“We expect that many PTEs will be well placed to quickly adapt to the new incentives of the UFS and focus on growing work-based delivery,” said Ms Dudgeon.

The TEC will inform tertiary education providers of their 2023 indicative funding allocations from 1 June 2022.

Read the Budget 22 announcement by Minister of Education, Hon Chris Hipkins.

Read the Budget21 announcement by Minister of Education, Hon Chris Hipkins

See tables below for the 2023 UFS funding rates and the unified funding system section (including definitions of the modes of delivery and subject categories) for further information.

Table 1: Delivery component rates for the five modes of delivery for 2023

 

Mode of delivery / FTEL

Subject categories

Provider-based

Extra-mural

Work-based

Pathway to work

Assessment & Verification

Humanities, Business and Social Service Vocations (F1)

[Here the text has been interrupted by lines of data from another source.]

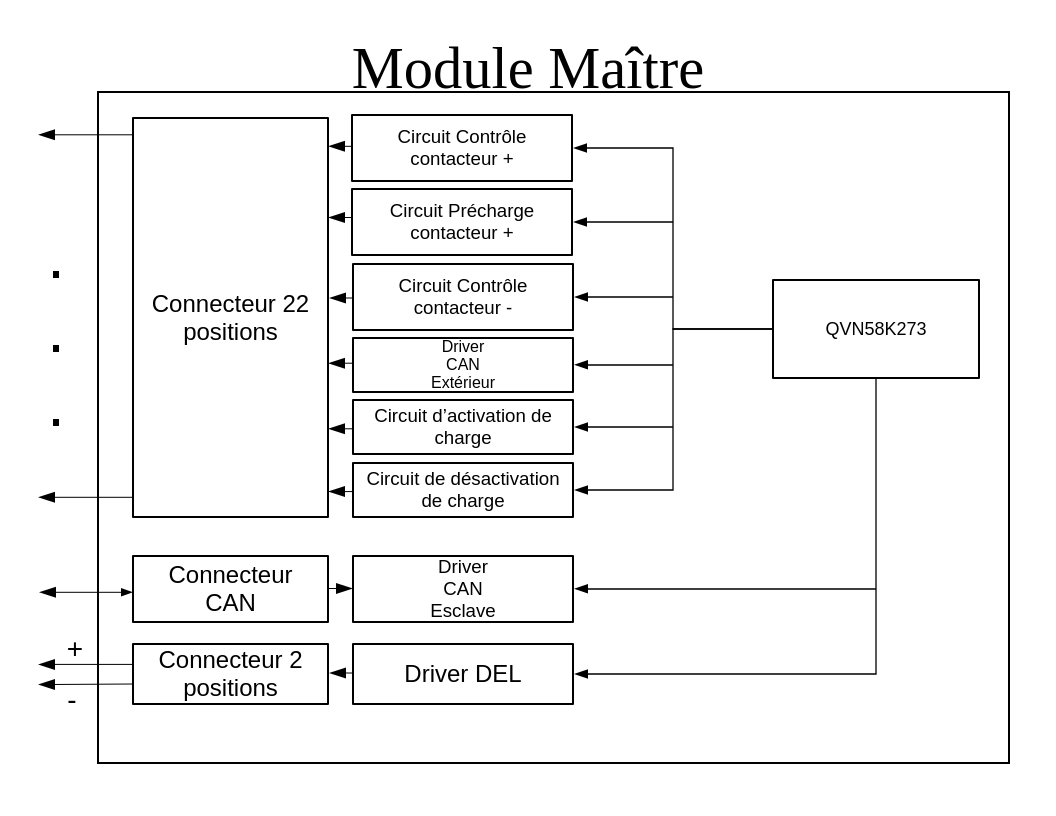
<!DOCTYPE html>
<html lang="fr">
<head>
<meta charset="utf-8">
<title>Module Maître</title>
<style>
:root { --ink: #000; --paper: #fff; }
* { box-sizing: border-box; margin: 0; }
body { width: 1056px; height: 816px; overflow: hidden; background: var(--paper); color: var(--ink); }
.diagram { position: relative; width: 1056px; height: 816px; overflow: hidden; font: 18.7px/22px "Liberation Sans", Arial, sans-serif; }
h1 { position: absolute; left: 0; top: 40px; width: 1056px; text-align: center; font: 400 58.5px/58px "Liberation Serif", "Times New Roman", serif; }
.module, .wires { position: absolute; left: 0; top: 0; }
.module { left: 97px; top: 91px; width: 913px; height: 673px; border: 2px solid var(--ink); }
.node { position: absolute; display: flex; align-items: center; justify-content: center; text-align: center; white-space: nowrap; border: 2px solid var(--ink); border-radius: 1px; background: var(--paper); }
.connector { left: 132px; width: 197px; font-size: 24px; line-height: 28px; }
.circuit { left: 352px; width: 222px; }
.shifted { left: 351px; }
.small { font-size: 16px; line-height: 18px; }
.large { font-size: 24px; line-height: 28px; }
.controller { left: 772px; top: 279px; width: 208px; height: 100px; font-size: 18px; }
.positions { top: 117px; height: 401px; }
.can { top: 555px; height: 68px; }
.led { top: 643px; height: 62px; }
.polarity { position: absolute; left: 60px; width: 30px; text-align: center; font-size: 28px; line-height: 32px; }
.plus { top: 633px; }
.minus { left: 57px; top: 684px; }
.lines { fill: none; stroke: var(--ink); stroke-width: 1.3; }
.thin { stroke-width: 1; }
</style>
</head>
<body>
<main class="diagram">
  <h1>Module Maître</h1>
  <div class="module"></div>

  <div class="node connector positions">Connecteur 22<br>positions</div>
  <div class="node connector can">Connecteur<br>CAN</div>
  <div class="node connector led">Connecteur 2<br>positions</div>

  <div class="node circuit shifted" style="top:114px;height:68px">Circuit Contrôle<br>contacteur +</div>
  <div class="node circuit shifted" style="top:188px;height:68px">Circuit Précharge<br>contacteur +</div>
  <div class="node circuit" style="top:263px;height:68px">Circuit Contrôle<br>contacteur -</div>
  <div class="node circuit small" style="top:337px;height:56px">Driver<br>CAN<br>Extérieur</div>
  <div class="node circuit" style="top:399px;height:56px">Circuit d’activation de<br>charge</div>
  <div class="node circuit" style="top:462px;height:56px">Circuit de désactivation<br>de charge</div>
  <div class="node circuit can">Driver<br>CAN<br>Esclave</div>
  <div class="node circuit large led">Driver DEL</div>

  <div class="node controller">QVN58K273</div>

  <div class="polarity plus">+</div>
  <div class="polarity minus">-</div>

  <svg class="wires" width="1056" height="816" viewBox="0 0 1056 816" aria-hidden="true">
    <defs>
      <polygon id="head" points="0,0 17,-5.5 17,5.5"/>
      <polygon id="head-small" points="0,0 14,-4.7 14,4.7"/>
    </defs>
    <g class="lines">
      <path d="M773 329H673V148H587M673 222H587M673 297H587"/>
      <path d="M773 329H673V490H587M673 365H587M673 427H587"/>
      <path d="M876 378V674H587M876 589H587"/>
    </g>
    <g class="lines thin">
      <path d="M133 134.8H50M133 497.3H50M50 592.3H125M133 664.4H50M133 684L50 684.5"/>
      <path d="M352 146.3H340M352 217.5H340M353 298H340M353 363.2H340M353 428.8H340M353 491.6H340M328 588.5H340M353 673H340"/>
    </g>
    <g class="external-heads">
      <use href="#head" x="38" y="134.8"/>
      <use href="#head" x="38" y="497.3"/>
      <use href="#head" x="39" y="592.3"/>
      <use href="#head" x="38" y="664.4"/>
      <use href="#head" x="38" y="684.5"/>
      <polygon points="133,592.3 121,588 121,596.6"/>
    </g>
    <g class="connector-heads">
      <use href="#head" x="328" y="146.3"/>
      <use href="#head" x="328" y="217.5"/>
      <use href="#head" x="329" y="298"/>
      <use href="#head" x="328" y="363.2"/>
      <use href="#head" x="328" y="428.8"/>
      <use href="#head" x="328" y="491.6"/>
      <use href="#head" x="329" y="673"/>
      <use href="#head" transform="translate(353 588.5) scale(-1 1)"/>
    </g>
    <g class="circuit-heads">
      <use href="#head-small" x="573" y="148"/>
      <use href="#head-small" x="573" y="222"/>
      <use href="#head-small" x="574" y="297"/>
      <use href="#head-small" x="574" y="364.7"/>
      <use href="#head-small" x="574" y="427"/>
      <use href="#head-small" x="574" y="490"/>
      <use href="#head-small" x="574" y="588.7"/>
      <use href="#head-small" x="574" y="674"/>
    </g>
    <g class="ellipsis">
      <rect x="53" y="271" width="6" height="7"/>
      <rect x="53" y="345" width="6" height="7"/>
      <rect x="53" y="419" width="6" height="7"/>
    </g>
  </svg>
</main>
</body>
</html>
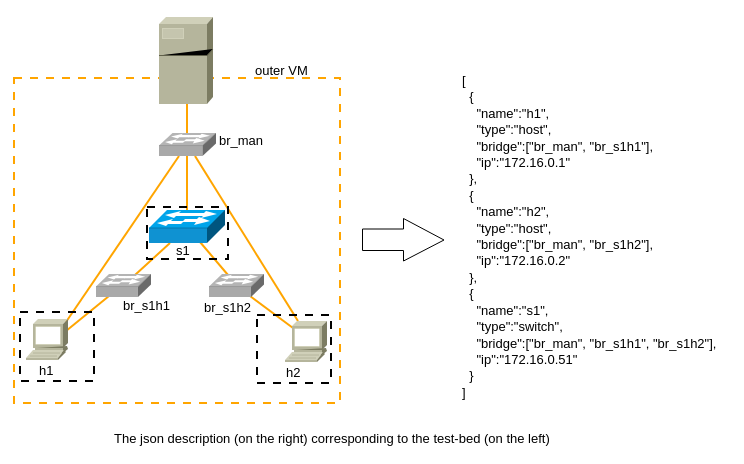
<!DOCTYPE html>
<html lang="en">
<head>
<meta charset="utf-8">
<title>Test-bed and its json description</title>
<style>
:root {
  --paper: #ffffff;
  --ink: #000000;
  --link: #ffa500;
  --beige: #b5b59c;
  --beige-light: #d0d0b9;
  --beige-dark: #7c7c62;
}
* { box-sizing: border-box; margin: 0; }
body {
  width: 744px;
  height: 464px;
  overflow: hidden;
  background: var(--paper);
  color: var(--ink);
  font: 13px/16px "Liberation Sans", Arial, sans-serif;
}
.figure { position: relative; width: 744px; height: 464px; }
.diagram { position: absolute; left: 0; top: 0; display: block; }
.label { position: absolute; white-space: nowrap; }
.outer-vm { left: 255px; top: 63px; }
.br-man { left: 219px; top: 133px; }
.s1 { left: 176px; top: 243px; }
.br-s1h1 { left: 123px; top: 298px; }
.br-s1h2 { left: 204px; top: 300px; }
.h1 { left: 39px; top: 363px; }
.h2 { left: 286px; top: 365px; }
.json {
  position: absolute;
  left: 462px;
  top: 73px;
  font: 13px/16.4px "Liberation Sans", Arial, sans-serif;
}
.caption { position: absolute; left: 114px; top: 431px; white-space: nowrap; }
.links { stroke: var(--link); stroke-width: 2; fill: none; }
.frame { fill: none; stroke-width: 2; }
.frame-vm { stroke: var(--link); stroke-dasharray: 8 8; }
.frame-node { stroke: var(--ink); stroke-dasharray: 8 8; }
.bridge { --top: #b4b4b4; --front: #a9a9a9; --side: #6a6a6a; --edge: #8c8c8c; }
.switch { --top: #00a4ea; --front: #0f92d2; --side: #00557f; --edge: #0079b0; }
.face-top { fill: var(--top); }
.face-front { fill: var(--front); }
.face-side { fill: var(--side); }
.face-edge { fill: none; stroke: var(--edge); }
</style>
</head>
<body>
<main class="figure">
  <svg class="diagram" width="744" height="464" viewBox="0 0 744 464" aria-hidden="true">
    <defs>
      <symbol id="switch-box" viewBox="0 0 76 33" preserveAspectRatio="none">
        <polygon class="face-top" points="18,0 76,0 58,18 0,18"/>
        <polygon class="face-front" points="0,18 58,18 58,33 0,33"/>
        <polygon class="face-side" points="58,18 76,0 76,15 58,33"/>
        <path class="face-edge" d="M0 18H58L76 0"/>
        <g fill="#fff">
          <polygon points="42,3 55,3 57,1 68,4 52,8 54,6 39,6"/>
          <polygon points="36,9 48,9 50,7 61,11 45,15 47,12 33,12"/>
          <polygon points="16,5 32,1 30,3 43,3 40,6 27,6 25,8"/>
          <polygon points="8,13 24,9 22,11 35,11 32,14 19,14 17,16"/>
        </g>
      </symbol>
      <g id="workstation">
        <polygon fill="var(--beige-light)" points="33,324 38,319 68,319 63,324"/>
        <polygon fill="var(--beige-dark)" points="63,324 68,319 68,343 63,348"/>
        <rect fill="var(--beige)" x="33" y="324" width="30" height="24"/>
        <rect fill="#fff" stroke="var(--beige-light)" x="35.5" y="326.5" width="25" height="18" rx="1"/>
        <polygon fill="var(--beige-dark)" points="37,348 67,346 68,349 63,353 37,353"/>
        <rect fill="var(--beige)" x="35" y="348" width="28" height="4"/>
        <polygon fill="var(--beige-light)" points="33,350 64,350 58,358 26,358"/>
        <path stroke="var(--beige)" d="M33 353H60M30 356H57"/>
        <polygon fill="var(--beige)" points="26,358 58,358 58,360 26,360"/>
        <polygon fill="var(--beige-dark)" points="58,358 64,350 66,352 58,360"/>
      </g>
    </defs>

    <rect class="frame frame-vm" x="14" y="78" width="326" height="325"/>

    <g class="links">
      <path d="M187 103V134"/>
      <path d="M179 156L66 322"/>
      <path d="M187 155V211"/>
      <path d="M195 156L298 321"/>
      <path d="M170 243L135 275"/>
      <path d="M200 242L228 275"/>
      <path d="M109 296L66 331"/>
      <path d="M250 296L293 328"/>
    </g>

    <g id="server">
      <polygon fill="var(--beige-light)" points="159,24 166,17 213,17 207,24"/>
      <polygon fill="var(--beige-dark)" points="207,24 213,17 213,97 207,104"/>
      <rect fill="var(--beige)" x="159" y="24" width="48" height="80"/>
      <rect fill="#c5c5ae" stroke="var(--beige-light)" x="162.5" y="28.5" width="21" height="10"/>
      <path stroke="#5f5f4a" d="M159 55.5H207L213 49"/>
    </g>

    <g class="bridge">
      <use href="#switch-box" x="159" y="133" width="57" height="23"/>
      <use href="#switch-box" x="96" y="274" width="55" height="23"/>
      <use href="#switch-box" x="209" y="274" width="55" height="23"/>
    </g>
    <g class="switch">
      <use href="#switch-box" x="149" y="210" width="76" height="33"/>
    </g>
    <use href="#workstation"/>
    <use href="#workstation" x="259" y="2"/>

    <rect class="frame frame-node" x="147" y="207" width="81" height="52"/>
    <rect class="frame frame-node" x="20" y="312" width="74" height="69"/>
    <rect class="frame frame-node" x="257" y="315" width="74" height="68"/>

    <polygon fill="#fff" stroke="var(--ink)" points="362.5,229 403.5,229 403.5,218.5 444,240 403.5,261 403.5,250.5 362.5,250.5"/>
  </svg>

  <span class="label outer-vm">outer VM</span>
  <span class="label br-man">br_man</span>
  <span class="label s1">s1</span>
  <span class="label br-s1h1">br_s1h1</span>
  <span class="label br-s1h2">br_s1h2</span>
  <span class="label h1">h1</span>
  <span class="label h2">h2</span>

  <pre class="json">[
  {
    "name":"h1",
    "type":"host",
    "bridge":["br_man", "br_s1h1"],
    "ip":"172.16.0.1"
  },
  {
    "name":"h2",
    "type":"host",
    "bridge":["br_man", "br_s1h2"],
    "ip":"172.16.0.2"
  },
  {
    "name":"s1",
    "type":"switch",
    "bridge":["br_man", "br_s1h1", "br_s1h2"],
    "ip":"172.16.0.51"
  }
]</pre>

  <p class="caption">The json description (on the right) corresponding to the test-bed (on the left)</p>
</main>
</body>
</html>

$5,574

$4,881

$5,297

$6,412

$1,541

Trades, Creative Arts, Information Technology and Health-related Professions (F2)

$8,863

$4,881

$7,270

$9,043

$1,541

Agriculture, Engineering, Health Sciences and Science (F3)

$9,978

$4,881

$7,938

$9,935

$1,541

Pilot Training and Priority Engineering (F4)

$12,208

$4,881

$9,276

$11,719

$1,541

Foreign-going Nautical and Specialist Agriculture (F5)

$16,723

$4,881

$11,986

$15,330

N/A

Te Reo and Tikanga Māori (F6)

$6,770

$6,770

$6,770

$6,770

N/A

 

Table 2: Learner component rates for 2023

Learner component

Learner group

Funding rates /FTEL

Learners with low prior achievement

$1,233

Disabled learners

$1,233

Māori and Pacific learners level 7

$338

Māori and Pacific learners to level 6

$141

 

Table 3: Final subsector splits for the strategic component

Strategic component

Subsector

For regional and national skills priorities

Programme Development and Maintenance Fund (PDMF)

Share

Funding

Share

Funding

(millions)

(millions)

Te Pūkenga

70%

$26.611

60%

$22.810

Private Training Establishments (PTEs)

30%

$11.405

30%

$11.405

Wānanga

N/A*

N/A

10%

$3.802

 * Officials are working with the wānanga through a separate workstream on funding to recognise their unique role and contribution, including where this relates to VET.